▶ ACTIVITY: Among the entries below, how many lines include "font"? Answer with the number only.

▶ RECORDS PROVIDED:
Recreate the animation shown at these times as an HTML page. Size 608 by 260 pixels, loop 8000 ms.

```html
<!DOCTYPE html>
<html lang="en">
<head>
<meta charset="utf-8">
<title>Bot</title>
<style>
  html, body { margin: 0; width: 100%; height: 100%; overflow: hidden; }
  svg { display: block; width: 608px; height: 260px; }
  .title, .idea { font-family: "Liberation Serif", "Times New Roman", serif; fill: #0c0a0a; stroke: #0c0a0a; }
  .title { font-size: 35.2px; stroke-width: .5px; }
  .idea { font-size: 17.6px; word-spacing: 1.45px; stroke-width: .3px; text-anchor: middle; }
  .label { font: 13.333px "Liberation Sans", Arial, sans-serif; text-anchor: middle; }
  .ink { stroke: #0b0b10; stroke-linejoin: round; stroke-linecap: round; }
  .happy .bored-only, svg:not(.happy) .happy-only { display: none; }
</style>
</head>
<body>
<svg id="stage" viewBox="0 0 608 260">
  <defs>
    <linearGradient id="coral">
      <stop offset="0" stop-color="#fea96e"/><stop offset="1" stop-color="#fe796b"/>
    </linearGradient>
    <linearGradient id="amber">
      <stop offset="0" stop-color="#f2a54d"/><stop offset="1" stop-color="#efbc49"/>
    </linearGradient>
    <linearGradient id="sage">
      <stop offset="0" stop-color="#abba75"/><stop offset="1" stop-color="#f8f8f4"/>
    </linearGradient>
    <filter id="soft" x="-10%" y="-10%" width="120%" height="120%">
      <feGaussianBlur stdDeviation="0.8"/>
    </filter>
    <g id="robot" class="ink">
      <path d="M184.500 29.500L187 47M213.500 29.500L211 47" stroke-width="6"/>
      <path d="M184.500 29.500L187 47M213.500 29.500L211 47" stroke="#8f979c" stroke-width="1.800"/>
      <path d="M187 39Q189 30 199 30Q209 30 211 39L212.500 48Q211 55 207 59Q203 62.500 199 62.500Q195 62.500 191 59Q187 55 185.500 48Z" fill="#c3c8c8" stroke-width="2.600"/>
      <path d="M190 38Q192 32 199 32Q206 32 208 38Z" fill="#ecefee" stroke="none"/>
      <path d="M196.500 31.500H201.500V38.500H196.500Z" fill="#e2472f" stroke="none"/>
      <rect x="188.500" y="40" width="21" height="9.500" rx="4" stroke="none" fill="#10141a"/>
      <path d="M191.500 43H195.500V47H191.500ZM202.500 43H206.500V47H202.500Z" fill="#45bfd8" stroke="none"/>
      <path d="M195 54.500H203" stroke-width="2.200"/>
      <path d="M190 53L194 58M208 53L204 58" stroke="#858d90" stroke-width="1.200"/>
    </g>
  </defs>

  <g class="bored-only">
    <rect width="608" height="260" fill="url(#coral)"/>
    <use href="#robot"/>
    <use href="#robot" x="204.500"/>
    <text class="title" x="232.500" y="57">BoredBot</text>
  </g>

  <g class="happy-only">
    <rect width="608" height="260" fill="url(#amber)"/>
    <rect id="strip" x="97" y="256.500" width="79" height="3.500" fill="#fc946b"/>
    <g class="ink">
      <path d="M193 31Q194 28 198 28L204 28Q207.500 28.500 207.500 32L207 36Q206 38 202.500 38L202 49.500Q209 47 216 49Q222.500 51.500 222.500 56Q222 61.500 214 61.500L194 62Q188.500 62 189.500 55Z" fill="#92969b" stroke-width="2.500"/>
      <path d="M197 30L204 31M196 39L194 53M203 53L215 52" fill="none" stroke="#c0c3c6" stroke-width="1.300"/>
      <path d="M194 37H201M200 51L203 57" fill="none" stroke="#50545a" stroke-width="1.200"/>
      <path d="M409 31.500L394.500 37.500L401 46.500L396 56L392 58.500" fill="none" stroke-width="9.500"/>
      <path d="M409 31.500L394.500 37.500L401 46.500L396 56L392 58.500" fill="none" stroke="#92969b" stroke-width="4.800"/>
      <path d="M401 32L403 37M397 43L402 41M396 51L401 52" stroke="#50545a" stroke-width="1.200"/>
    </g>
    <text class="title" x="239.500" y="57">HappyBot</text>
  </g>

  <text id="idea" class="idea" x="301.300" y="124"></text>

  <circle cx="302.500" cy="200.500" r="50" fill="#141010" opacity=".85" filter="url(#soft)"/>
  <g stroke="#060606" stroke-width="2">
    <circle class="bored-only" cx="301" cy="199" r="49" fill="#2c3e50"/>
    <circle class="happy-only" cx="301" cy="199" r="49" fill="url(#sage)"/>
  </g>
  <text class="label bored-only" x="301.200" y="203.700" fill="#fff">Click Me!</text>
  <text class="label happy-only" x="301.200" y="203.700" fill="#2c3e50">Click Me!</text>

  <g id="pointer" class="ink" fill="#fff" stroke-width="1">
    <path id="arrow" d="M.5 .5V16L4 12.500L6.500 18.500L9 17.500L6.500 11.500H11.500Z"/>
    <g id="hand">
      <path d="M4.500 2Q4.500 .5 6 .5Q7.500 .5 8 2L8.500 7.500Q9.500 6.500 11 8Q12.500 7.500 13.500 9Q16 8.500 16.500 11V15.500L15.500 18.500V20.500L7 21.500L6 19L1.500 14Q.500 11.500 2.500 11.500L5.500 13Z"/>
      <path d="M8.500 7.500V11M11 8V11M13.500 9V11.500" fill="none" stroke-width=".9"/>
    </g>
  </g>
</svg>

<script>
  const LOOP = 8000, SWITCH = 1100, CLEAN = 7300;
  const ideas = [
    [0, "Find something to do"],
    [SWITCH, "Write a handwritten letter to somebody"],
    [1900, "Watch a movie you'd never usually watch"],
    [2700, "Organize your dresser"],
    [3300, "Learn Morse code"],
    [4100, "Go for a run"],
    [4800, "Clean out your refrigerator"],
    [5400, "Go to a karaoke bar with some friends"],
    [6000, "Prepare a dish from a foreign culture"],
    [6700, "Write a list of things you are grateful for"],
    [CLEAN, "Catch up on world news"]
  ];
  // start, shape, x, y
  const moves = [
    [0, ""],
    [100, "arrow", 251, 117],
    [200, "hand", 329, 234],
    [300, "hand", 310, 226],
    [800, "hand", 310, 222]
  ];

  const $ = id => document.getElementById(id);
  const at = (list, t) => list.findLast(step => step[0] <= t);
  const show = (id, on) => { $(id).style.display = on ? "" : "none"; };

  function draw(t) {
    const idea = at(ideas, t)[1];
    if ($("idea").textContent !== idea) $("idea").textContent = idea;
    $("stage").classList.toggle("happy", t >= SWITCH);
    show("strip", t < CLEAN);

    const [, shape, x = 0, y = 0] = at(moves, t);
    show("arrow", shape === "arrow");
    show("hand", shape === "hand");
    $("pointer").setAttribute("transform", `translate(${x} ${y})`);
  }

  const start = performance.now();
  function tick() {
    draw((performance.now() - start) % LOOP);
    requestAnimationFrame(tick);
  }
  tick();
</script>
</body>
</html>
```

▶ OUTPUT: 4